“But it is important that journalists play their part too with responsibilities as well as rights. Along with the right to provide information without fear or favour, and free from pressure or threats, you have a duty to provide voters with accurate, objective and constructive information.”
Professor David Robie presenting a Te Matau a Maui – Mau’s fishhook – to USP journalism coordinator Dr Shailendra Singh for the newsroom to mark the “NZ connection”. Image: Harrison Selmen/Wansolwara
Tribute to whistleblowers
Dr Robie also paid tribute to two whistleblowers and journalists in the Pacific.

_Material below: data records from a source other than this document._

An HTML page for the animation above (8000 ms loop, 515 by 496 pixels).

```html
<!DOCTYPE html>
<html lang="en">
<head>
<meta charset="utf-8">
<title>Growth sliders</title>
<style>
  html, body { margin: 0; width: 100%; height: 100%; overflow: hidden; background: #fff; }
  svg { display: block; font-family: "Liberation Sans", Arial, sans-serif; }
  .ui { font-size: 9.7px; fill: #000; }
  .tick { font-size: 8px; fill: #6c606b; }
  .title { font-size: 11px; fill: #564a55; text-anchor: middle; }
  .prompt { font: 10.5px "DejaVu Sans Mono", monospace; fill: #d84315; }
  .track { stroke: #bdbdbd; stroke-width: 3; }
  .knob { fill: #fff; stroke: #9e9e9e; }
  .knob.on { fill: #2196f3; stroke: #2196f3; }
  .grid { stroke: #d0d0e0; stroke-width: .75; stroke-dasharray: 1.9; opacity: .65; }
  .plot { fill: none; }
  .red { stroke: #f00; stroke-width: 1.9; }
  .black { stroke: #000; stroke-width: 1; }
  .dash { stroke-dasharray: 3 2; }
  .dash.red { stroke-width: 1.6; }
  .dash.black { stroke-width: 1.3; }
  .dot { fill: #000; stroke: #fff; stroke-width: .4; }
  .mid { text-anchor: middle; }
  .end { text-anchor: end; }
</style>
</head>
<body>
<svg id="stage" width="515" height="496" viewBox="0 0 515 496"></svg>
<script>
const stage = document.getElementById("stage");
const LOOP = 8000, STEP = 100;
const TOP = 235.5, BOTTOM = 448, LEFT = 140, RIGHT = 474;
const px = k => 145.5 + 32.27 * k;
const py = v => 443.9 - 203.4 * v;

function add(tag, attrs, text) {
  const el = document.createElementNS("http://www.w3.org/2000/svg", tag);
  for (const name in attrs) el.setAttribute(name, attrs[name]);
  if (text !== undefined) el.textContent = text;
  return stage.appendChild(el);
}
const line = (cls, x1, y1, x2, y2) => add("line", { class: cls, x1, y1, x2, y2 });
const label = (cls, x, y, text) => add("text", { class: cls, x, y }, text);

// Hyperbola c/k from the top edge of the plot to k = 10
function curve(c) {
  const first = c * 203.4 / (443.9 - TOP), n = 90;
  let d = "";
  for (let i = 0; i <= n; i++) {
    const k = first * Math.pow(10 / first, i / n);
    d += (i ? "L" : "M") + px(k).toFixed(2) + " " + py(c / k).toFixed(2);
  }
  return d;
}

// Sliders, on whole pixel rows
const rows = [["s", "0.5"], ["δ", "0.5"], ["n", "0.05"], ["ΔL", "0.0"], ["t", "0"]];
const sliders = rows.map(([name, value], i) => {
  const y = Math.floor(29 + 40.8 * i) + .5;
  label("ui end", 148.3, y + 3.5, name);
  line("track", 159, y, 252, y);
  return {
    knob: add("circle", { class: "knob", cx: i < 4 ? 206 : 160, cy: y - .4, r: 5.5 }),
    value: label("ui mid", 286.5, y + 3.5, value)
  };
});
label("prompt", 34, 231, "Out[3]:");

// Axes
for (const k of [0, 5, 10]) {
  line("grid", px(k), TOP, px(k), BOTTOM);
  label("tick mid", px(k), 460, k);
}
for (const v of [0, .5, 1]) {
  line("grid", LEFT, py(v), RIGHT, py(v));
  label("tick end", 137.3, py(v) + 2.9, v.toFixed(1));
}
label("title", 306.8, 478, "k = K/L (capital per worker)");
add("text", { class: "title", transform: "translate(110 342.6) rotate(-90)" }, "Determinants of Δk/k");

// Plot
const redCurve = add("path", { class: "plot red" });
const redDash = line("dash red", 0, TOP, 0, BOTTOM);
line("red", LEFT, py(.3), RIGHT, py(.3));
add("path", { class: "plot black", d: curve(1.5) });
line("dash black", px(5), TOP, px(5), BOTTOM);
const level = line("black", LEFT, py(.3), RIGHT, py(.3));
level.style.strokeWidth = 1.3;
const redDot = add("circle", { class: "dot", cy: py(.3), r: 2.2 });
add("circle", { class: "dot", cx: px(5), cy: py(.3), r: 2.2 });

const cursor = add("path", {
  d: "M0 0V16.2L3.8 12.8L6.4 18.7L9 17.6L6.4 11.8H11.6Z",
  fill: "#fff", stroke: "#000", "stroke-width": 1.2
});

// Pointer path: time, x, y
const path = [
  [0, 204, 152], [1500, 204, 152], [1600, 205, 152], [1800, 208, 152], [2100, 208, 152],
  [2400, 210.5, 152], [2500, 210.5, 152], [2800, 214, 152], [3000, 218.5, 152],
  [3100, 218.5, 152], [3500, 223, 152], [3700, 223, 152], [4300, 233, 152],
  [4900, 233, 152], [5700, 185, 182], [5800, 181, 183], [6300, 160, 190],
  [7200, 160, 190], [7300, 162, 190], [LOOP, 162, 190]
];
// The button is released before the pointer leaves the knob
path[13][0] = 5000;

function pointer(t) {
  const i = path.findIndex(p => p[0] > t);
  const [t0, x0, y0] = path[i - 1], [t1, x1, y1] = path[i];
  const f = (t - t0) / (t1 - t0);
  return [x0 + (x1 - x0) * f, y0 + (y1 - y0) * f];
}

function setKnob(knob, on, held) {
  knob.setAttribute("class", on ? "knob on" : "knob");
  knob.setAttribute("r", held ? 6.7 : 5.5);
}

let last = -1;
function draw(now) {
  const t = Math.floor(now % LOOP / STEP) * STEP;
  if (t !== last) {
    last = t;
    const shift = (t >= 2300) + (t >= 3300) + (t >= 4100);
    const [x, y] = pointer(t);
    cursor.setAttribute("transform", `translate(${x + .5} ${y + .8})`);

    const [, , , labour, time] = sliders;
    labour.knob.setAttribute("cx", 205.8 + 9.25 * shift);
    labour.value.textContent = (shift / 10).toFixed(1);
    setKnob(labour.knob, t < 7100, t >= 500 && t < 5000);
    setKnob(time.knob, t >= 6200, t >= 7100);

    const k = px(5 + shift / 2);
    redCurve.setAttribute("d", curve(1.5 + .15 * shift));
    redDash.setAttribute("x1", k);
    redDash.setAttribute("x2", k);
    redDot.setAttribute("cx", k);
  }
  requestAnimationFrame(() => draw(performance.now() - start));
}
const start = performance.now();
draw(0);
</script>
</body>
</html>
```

“Firstly, Iranian-born Behrouz Boochani, the refugee journalist, documentary maker and poet who pricked the Australian conscience about the terrible human rights violations against asylum seekers on Manus Island and Nauru,” Dr Robie said.
“He has reminded Canberra that Australia needs to regain a moral compass.
“And activist lawyer communicator Joe Moses, who campaigned tirelessly for the rights of the villagers of Paga Hill in Port Moresby.
“These people were forced out of their homes in defiance of a Supreme Court order to make way for the luxury development for next month’s APEC summit.
“Be inspired by them and the foundations of human rights journalism and contribute to your communities and countries.
“Don’t be seduced by a fast foods diet of distortion and propaganda. Be courageous and committed, be true to your quest for the truth.”
Professor Robie is the director of the Pacific Media Centre and professor of journalism in the School of Communication Studies at Auckland University of Technology. He is also editor of Pacific Journalism Review research journal and the news website Asia Pacific Report. He is a former USP Journalism Coordinator 1998-2002.
Geraldine Panapasa is editor-in-chief of USP’s Wansolwara journalism newspaper.
Pacific Media Centre director Professor David Robie and MASI president Charles Kadamana with graduating student journalists at the University of the South Pacific. Image: Harrison Selmen/Wansolwara
Article by AsiaPacificReport.nz
MIL Analysis+Reportage – EveningReport.NZ